- George H.W. Bush, Yale
- Bill Clinton, Yale Law
- George W. Bush, Yale and Harvard Business
- Barack Obama, Columbia and Harvard Law
"There is clearly an anti-elite element to the current Tea Party movement and a strong disdain for what they might characterize as intellectual elites which they associate with liberalism," said Mark J. Rozell professor of public policy at George Mason who has studied trends among the political and religious right in America. "That's a big part of their mantra — that powerful mainstream institutions, like the media and higher education, are hostile toward their brand of conservatism; it's a strongly and sincerely held belief among many conservatives and tea party activists."

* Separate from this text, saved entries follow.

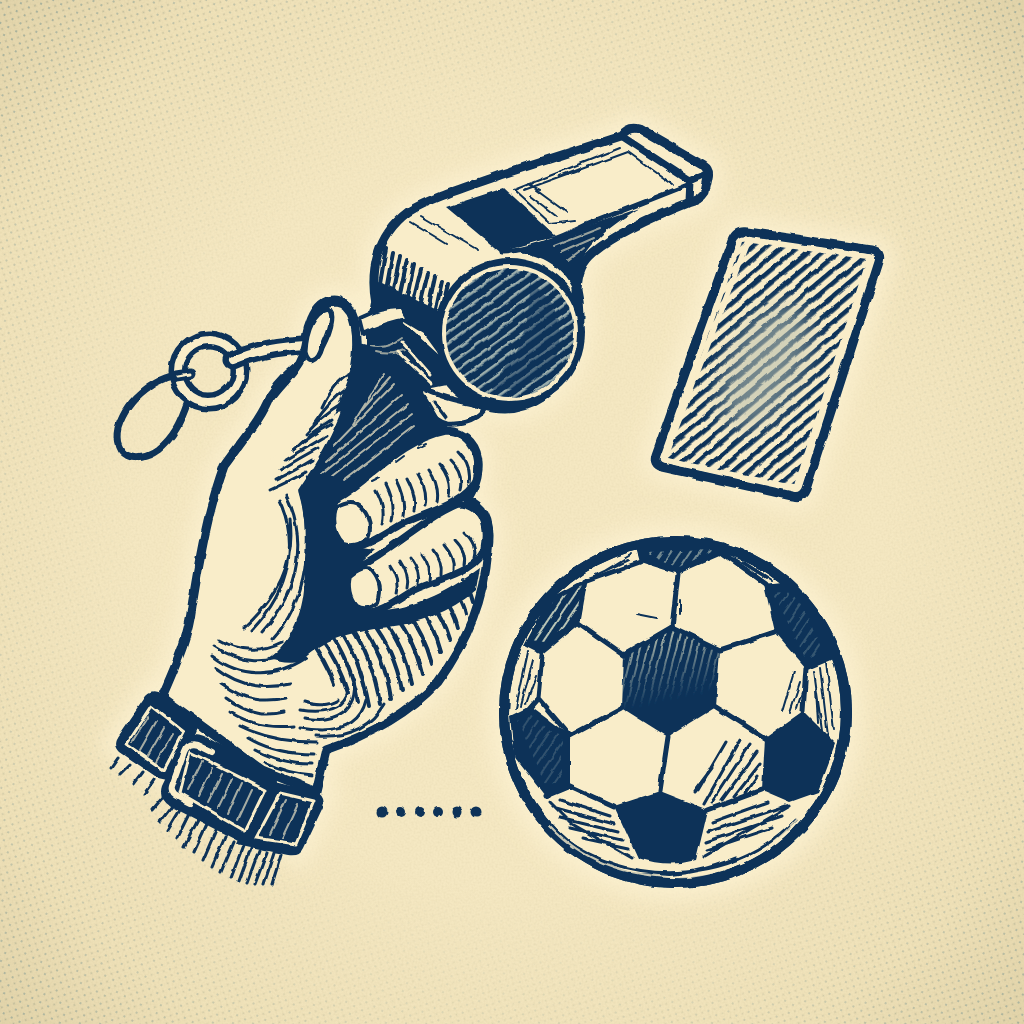
<!DOCTYPE html>
<html lang="en">
<head>
<meta charset="utf-8">
<title>Referee's kit</title>
<style>
:root{--ink:#0a3159;--paper:#f3e5bd;--light:#f9edc9;--edge:#e6d9b2;--dot:#7f9a95;--shade:#b9bfae}
html,body{margin:0;height:100%;overflow:hidden;background:var(--paper)}
svg{display:block;width:1024px;height:1024px}
.line{fill:none;stroke:var(--ink);stroke-linecap:round;stroke-linejoin:round}
.shape{fill:var(--light);stroke:var(--ink);stroke-linejoin:round;stroke-linecap:round}
.solid{fill:var(--ink)}
.cut{fill:none;stroke:var(--light);stroke-linecap:round;stroke-linejoin:round}
.w2{stroke-width:2}.w3{stroke-width:3}.w4{stroke-width:4}.w5{stroke-width:5}.w7{stroke-width:7}.w9{stroke-width:9}
</style>
</head>
<body>
<svg viewBox="0 0 1024 1024" role="img" aria-label="Engraved drawing of a hand holding a whistle, a referee's card and a football">
<defs>
<radialGradient id="glow" cx=".5" cy=".5" r=".72"><stop offset=".5" stop-color="#f5e8c2"/><stop offset=".8" stop-color="#efe1b8"/><stop offset="1" stop-color="#e0d2a8"/></radialGradient>
<radialGradient id="fade" cx=".5" cy=".52" r=".7"><stop offset=".5" stop-color="#000"/><stop offset=".72" stop-color="#666"/><stop offset="1" stop-color="#fff"/></radialGradient>
<mask id="edges"><rect width="1024" height="1024" fill="url(#fade)"/></mask>
<pattern id="dots" width="9" height="9" patternUnits="userSpaceOnUse" patternTransform="rotate(28)"><circle cx="2" cy="2" r="1.1" fill="var(--dot)"/><circle cx="6.5" cy="6.5" r="1" fill="#a5a98f"/></pattern>
<pattern id="cardHatch" width="20" height="10" patternUnits="userSpaceOnUse" patternTransform="rotate(-40)"><rect width="20" height="4.6" fill="var(--ink)"/></pattern>
<pattern id="discHatch" width="20" height="9" patternUnits="userSpaceOnUse" patternTransform="rotate(-36)"><rect width="20" height="2.6" fill="#b5c3b9"/></pattern>
<pattern id="fineHatch" width="7" height="20" patternUnits="userSpaceOnUse" patternTransform="rotate(14)"><rect width="2" height="20" fill="#c9cfb9"/></pattern>
<pattern id="slantHatch" width="8" height="20" patternUnits="userSpaceOnUse" patternTransform="rotate(34)"><rect width="2" height="20" fill="#b9c4b4"/></pattern>
<linearGradient id="fadeDown" x1="0" y1="0" x2=".2" y2="1"><stop offset="0" stop-color="#fff"/><stop offset=".75" stop-color="#000"/></linearGradient>
<mask id="topLit" maskContentUnits="objectBoundingBox"><rect width="1" height="1" fill="url(#fadeDown)"/></mask>
<filter id="soft" x="-20%" y="-20%" width="140%" height="140%"><feGaussianBlur stdDeviation="11"/></filter>
<filter id="smudge" x="-40%" y="-40%" width="180%" height="180%"><feGaussianBlur stdDeviation="12"/></filter>
<filter id="inked" x="0" y="0" width="1024" height="1024" filterUnits="userSpaceOnUse"><feTurbulence type="fractalNoise" baseFrequency=".07" numOctaves="2" seed="4" result="n"/><feDisplacementMap in="SourceGraphic" in2="n" scale="4" xChannelSelector="R" yChannelSelector="G"/></filter>
<filter id="grain" x="0" y="0" width="100%" height="100%"><feTurbulence type="fractalNoise" baseFrequency=".5" numOctaves="2" seed="9"/><feColorMatrix values="0 0 0 0 .45 0 0 0 0 .38 0 0 0 0 .2 0 0 0 .7 -.25"/></filter>
<clipPath id="ballClip"><circle cx="675" cy="712" r="172"/></clipPath>
<path id="handShape" d="M304 362C304 330 314 300 334 300C350 300 358 320 357 348L372 352L425 368L430 408L446 431C466 432 480 446 478 470C477 482 472 492 467 500C484 506 492 522 488 550C484 600 468 640 438 682C410 712 370 735 326 750L316 792L262 770L162 697C176 664 188 640 192 606C200 556 208 510 224 466C244 438 262 418 270 396C278 384 290 370 304 362Z"/>
<path id="cardShape" d="M748 232L872 250Q882 252 879 262L806 489Q802 499 792 496L662 467Q653 464 656 455L732 241Q736 230 748 232Z"/>
<path id="whistleShape" d="M621 136Q628 126 640 129L704 166Q710 170 708 178L705 192Q700 200 688 203C655 216 618 232 594 252C582 262 578 272 577 290C590 345 560 408 505 409C470 408 446 388 438 360L376 304C370 272 376 236 408 212C430 198 470 186 500 175Z"/>
</defs>

<g id="paper">
<rect width="1024" height="1024" fill="url(#glow)"/>
<rect width="1024" height="1024" fill="url(#dots)" mask="url(#edges)" opacity=".75"/>
<rect width="1024" height="1024" filter="url(#grain)" opacity=".3"/>
</g>

<g id="halo" fill="#fcf1d0" stroke="#fcf1d0" stroke-width="28" filter="url(#soft)" opacity=".85">
<use href="#handShape"/><use href="#cardShape"/><use href="#whistleShape"/><circle cx="675" cy="712" r="174"/><path d="M118 745L152 695L322 795L298 850Z"/>
</g>

<g filter="url(#inked)">
<g id="hand">
<use href="#handShape" class="shape w9"/>
<path id="palmShadow" class="solid" d="M357 350L385 340L425 356L432 408L450 432L398 455L345 500L332 520L350 546L374 550L348 574L348 598L362 612L386 610C420 606 450 590 480 568L476 590C450 612 420 624 380 628C340 634 318 645 300 662C290 664 278 662 268 658C296 640 308 600 304 560C306 530 304 505 298 490C318 460 346 420 357 350Z"/>
<path class="cut w2" d="M384 374L352 425M394 384L334 446M402 394L326 462M408 404L322 474M412 414L332 476M414 426L344 480M390 378L362 410" opacity=".7"/>
<path id="knuckle" class="shape w5" d="M419 386C436 396 460 402 486 406C480 420 464 425 447 424C432 420 424 408 419 386Z"/>
<path class="line w3" d="M424 396L438 420M434 402L446 418"/>
<g id="fingers">
<path class="shape w7" d="M338 498C366 484 400 440 446 431C472 432 482 456 476 480C466 502 434 510 402 524C384 534 366 548 350 547C332 546 326 510 338 498Z"/>
<path class="shape w7" d="M354 568C386 556 420 520 458 504C482 504 488 526 484 548C478 572 440 578 414 590C396 600 382 614 362 612C346 608 342 578 354 568Z"/>
<path class="shape w4" d="M336 508Q352 498 362 508Q374 522 368 538Q356 548 344 544Q330 530 336 508Z"/>
<path class="shape w4" d="M350 576Q364 564 372 570Q384 584 378 602Q366 612 356 606Q346 594 350 576Z"/>
<path class="line w3" d="M376 490Q386 508 382 524M386 484Q396 504 392 520M396 480Q406 500 403 516M407 478Q417 496 414 511M418 474Q428 491 425 506M429 470Q440 486 437 502M440 465Q452 480 449 497M450 460Q464 474 460 490M458 452Q472 466 469 482"/>
<path class="line w3" d="M390 566Q400 580 396 594M400 561Q410 576 407 588M411 558Q421 572 418 584M422 554Q432 568 429 580M433 550Q443 562 441 575M444 545Q455 558 453 570M455 540Q467 552 464 565M464 532Q478 545 474 558"/>
<path class="line w2" d="M372 482L380 478M396 462L404 456M418 448L426 444M386 552L394 546M414 532L422 526"/>
</g>
<g id="palm">
<path class="cut w3" d="M292 494C308 530 306 590 276 636"/>
<path class="line w3" d="M286 496C306 536 302 588 262 632M279 500C298 540 292 588 252 630M290 520C294 552 286 590 244 628M300 492C314 540 308 600 272 640M214 646C240 664 268 666 294 650M212 656C240 678 276 678 306 658M216 668C244 690 270 688 290 684M222 684C246 702 266 702 286 698M226 698C250 716 268 716 284 712M230 712C252 726 274 728 294 726M240 726C264 738 290 742 316 742M248 738C268 750 290 754 314 754M256 750C274 760 292 764 312 764M264 762C280 770 296 774 312 775M220 640C240 652 262 652 282 642"/>
<path class="line w4" d="M308 638Q326 660 334 684M318 634Q338 660 348 694M328 630Q350 660 358 702M339 628Q360 658 369 706M350 626Q372 656 380 704M361 624Q384 654 391 698M372 622Q394 650 402 690M384 620Q404 646 412 684M396 617Q414 640 422 674M408 613Q424 634 432 664M420 608Q434 626 441 652M431 602Q444 620 450 640M442 596Q454 610 458 628M453 588Q463 600 466 614M463 580Q470 590 473 602"/>
<path class="line w3" d="M354 680C358 710 336 724 304 718M348 692C344 708 328 714 300 710M338 700C328 706 318 706 304 702M366 700C360 726 336 734 300 728M384 704C370 728 346 738 316 736"/>
<path class="line w3" d="M352 372Q334 386 320 416M346 392Q326 410 312 434M340 410Q316 424 304 442M332 424Q310 436 294 450M326 436Q306 448 286 460M318 448Q300 458 280 470M312 460Q296 470 276 480M306 472Q292 480 270 490M353 356Q346 364 340 376"/>
</g>
</g>

<g id="strap">
<path class="solid" d="M144 699Q150 688 162 695L200 722L176 782L158 778L120 752Q112 744 120 734Z"/>
<path class="solid" d="M266 780L316 792Q326 796 323 808L304 848Q300 857 288 855L236 844Z"/>
<path class="solid" d="M186 736Q194 732 204 736L268 770Q280 776 276 788L258 836Q252 848 240 842L170 806Q158 798 162 786Z"/>
<path class="cut w3" d="M151 706L184 732L164 770L126 744ZM280 793L314 801L296 844L256 838ZM190 752L265 790L245 831L180 793Z"/>
<path class="cut" stroke-width="6" d="M198 745Q188 742 184 752L172 786Q170 794 180 798M198 745L212 752M180 798L190 803"/>
<path class="cut w2" d="M148 716L132 742M156 722L140 750M164 728L148 756M172 734L156 762M202 762L188 790M212 768L198 796M222 774L208 802M232 779L218 808M242 783L228 814M252 790L238 820M286 800L270 834M298 804L282 838" opacity=".65"/>
<path class="line w3" d="M118 758L111 768M130 764L120 774M143 772L134 784M154 780L144 794M164 796L152 810M172 806L160 822M180 810L168 830M189 814L177 838M198 820L184 847M207 824L194 852M216 830L203 860M225 836L212 866M234 842L221 873M243 846L231 878M251 848L239 881M259 850L247 883M267 852L255 884M274 853L264 884M281 855L272 884"/>
</g>

<g id="cord">
<path class="line w7" d="M186 374C160 374 128 396 118 428C112 456 136 466 158 450C178 434 182 416 188 402" stroke-width="6"/>
<circle class="line" cx="209" cy="371" r="31" stroke-width="19"/>
<circle class="cut" cx="209" cy="371" r="31" stroke-width="8"/>
<path class="line" stroke-width="19" d="M233 360C256 350 282 346 304 345"/>
<path class="cut" stroke-width="8" d="M233 360C256 350 282 346 306 345"/>
<path class="line" stroke-width="11" d="M176 376L190 374"/><path class="cut w3" d="M178 376L190 374"/>
</g>

<g id="whistle">
<path class="solid" d="M366 330L372 298L440 330L452 384L432 388L398 360L366 356Z"/>
<use href="#whistleShape" class="shape w9"/>
<path class="solid" d="M376 280L440 312L440 356L424 334L378 306Z"/>
<path class="line w4" d="M386 248L380 284M393 252L386 290M400 256L392 294M407 260L399 298M414 264L406 302M421 269L412 306M428 273L419 310M435 276L427 314M442 281L434 318M448 284L440 318"/>
<path class="solid" d="M446 207L504 188L556 236L500 252Z"/>
<path class="line w2" d="M410 222L446 244M420 216L478 250M514 190L550 223L575 220M514 190L620 148M524 190L628 152L672 184M530 196L556 216M536 190L566 212M528 184L540 190M560 176L580 168"/>
<path class="line w5" d="M502 252C530 250 560 238 586 225L690 184"/>
<path class="solid" d="M504 251C534 248 562 238 588 226L640 208C616 222 592 240 582 260L574 290C560 262 536 252 504 251Z"/>
<path class="cut w2" d="M554 246L600 228M562 252L594 238M568 260L584 248" opacity=".6"/>
<path class="line w7" d="M623 137L690 181L706 174M690 181L689 202"/>
<path class="cut w4" d="M636 136L692 173L700 171"/>
<circle class="solid" cx="510" cy="333" r="75"/>
<circle cx="510" cy="333" r="66" fill="url(#discHatch)" opacity=".85"/>
<circle class="cut w4" cx="510" cy="333" r="66"/>
<path d="M530 282Q570 310 556 358Q530 400 482 386Q530 362 530 282Z" class="solid" opacity=".5"/>
<path class="cut w3" d="M402 342L430 374M398 352L432 384"/>
<path class="shape w4" d="M360 318Q384 306 402 307L409 319Q386 322 364 334Z"/>
<path class="cut w2" d="M370 346Q386 350 402 338M376 352Q390 356 404 350" opacity=".6"/>
</g>

<g id="thumb">
<path class="shape w9" d="M276 396C292 376 302 366 306 346C310 318 320 302 336 302C352 304 359 326 356 356C354 380 346 394 340 408"/>
<path d="M272 404C294 376 306 368 312 340L344 330L348 380L334 416L270 460Z" fill="var(--light)"/>
<path class="line w3" d="M352 372Q334 382 322 408M348 388Q330 400 314 424M342 404Q322 416 306 434M332 420Q310 434 294 450"/>
<path class="shape w5" d="M305 352C306 330 314 312 328 309C336 314 330 332 322 348C318 362 308 366 305 352Z"/>
</g>

<g id="card">
<use href="#cardShape" class="shape w9"/>
<path d="M750 241L870 258L796 487L665 458L742 242Z" fill="url(#cardHatch)"/>
<path class="cut w5" d="M748 240L870 257L796 488L664 460Z"/>
<ellipse cx="765" cy="366" rx="36" ry="68" transform="rotate(28 765 366)" fill="var(--shade)" opacity=".6" filter="url(#smudge)"/>
</g>

<g id="ball">
<circle class="shape" cx="675" cy="712" r="171" stroke-width="10"/>
<g clip-path="url(#ballClip)">
<g id="darkPanels" class="solid">
<path id="centre" d="M624 655L672 627L720 650L716 707L668 737L622 708Z"/>
<path id="crown" d="M634 541L722 541L724 554L678 574L640 562Z"/>
<path id="upperLeft" d="M524 646L548 600L588 578L580 624L542 655Z"/>
<path d="M764 584L798 580L836 656L806 668L775 632Z"/>
<path d="M510 716L530 706L570 736L570 786L546 796L514 755Z"/>
<path d="M765 738L803 711L836 744L818 792L790 802L762 790Z"/>
<path d="M614 806L660 791L708 810L696 860Q668 868 638 858Z"/>
</g>
<g mask="url(#topLit)"><path d="M624 655L672 627L720 650L716 707L668 737L622 708Z" fill="url(#fineHatch)"/></g>
<path d="M530 640L552 602L582 586L576 618L545 642Z" fill="url(#slantHatch)"/>
<path d="M644 552L716 550L678 568Z" fill="url(#slantHatch)" opacity=".6"/>
<path d="M772 590L796 594L824 652L806 660Z" fill="url(#slantHatch)" opacity=".25"/>
<path d="M518 722L530 714L562 738L562 780L546 786Z" fill="url(#slantHatch)" opacity=".22"/>
<path class="line w5" d="M584 582L640 562M678 574L672 627M580 624L624 655M542 655L538 698L570 736L622 708M668 737L660 791M570 786L614 806M720 650L775 632M724 554L766 584M716 707L765 738M762 790L708 810M806 668L803 711M580 624L624 655L672 627L720 650M546 796L570 786M538 698L526 712M806 668L830 658"/>
<path class="line w3" d="M740 740L704 804M750 744L712 802M757 752L722 800M760 764L734 797M758 776L746 793M726 742L698 790M712 768L694 792"/>
<path class="line w3" d="M560 800L610 816M556 808L614 824M560 818L618 832M570 828L622 840M582 838L628 848M712 822L768 802M708 832L786 806M706 842L782 816M706 850L772 828M550 802L572 824L632 858M704 856L790 806"/>
<path class="line w2" d="M782 712L794 672M790 712L800 682M797 708L802 692M814 672L822 730M820 668L828 736M826 662L834 730M816 690L818 722M516 708L528 652M521 706L533 660M526 704L536 676M596 575L628 560M606 570L632 554M734 558L766 578M744 562L772 580M636 614L656 618M680 600L680 614"/>
<path class="line w3" d="M562 838Q620 878 686 872Q752 866 796 820M586 862Q660 890 736 858"/>
</g>
<circle class="line" cx="675" cy="712" r="171" stroke-width="10"/>
<path class="cut w2" d="M550 826Q600 880 690 877Q762 868 806 808" opacity=".8"/>
</g>

<g id="ellipsisMarks" class="solid">
<circle cx="382" cy="812" r="5.5"/><circle cx="401" cy="812" r="5"/><circle cx="420" cy="812" r="5"/><circle cx="438" cy="812" r="5"/><circle cx="457" cy="812" r="5.5"/><circle cx="476" cy="812" r="5.5"/>
</g>
</g>
</svg>
</body>
</html>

"When you do polling you look at a number of factors and you try to understand what motivates people to vote a certain way," said Tim Chambless, a professor of political science with the Hinckley Institute of Politics at the University of Utah. "Ultimately, what we find is there is a bloc of voters ... who are suspicious of well-educated and wealthy candidates, especially those with inherited wealth and who are better educated than they are.”
"It's not so much whether they come from these backgrounds of education and wealth — it's more about how candidates present themselves to the populace," said Joseph Lowndes, an associate professor of political science from the University of Oregon, who has researched the Tea Party and modern conservatism.
Yet, if the economy is bad enough in 2012, Romney may not need to dispel perceptions of elitism, Chambless says.
"Romney's record of being a turnaround artist at Bain capital and a very successful businessman may create cognitive dissonance among voters if the economy is bad enough. Voters may say, 'Though I have these suspicions about Romney, the economy is so bad that I will vote for Mitt Romney because of his credentials as a turnaround artist despite these suspicions.' "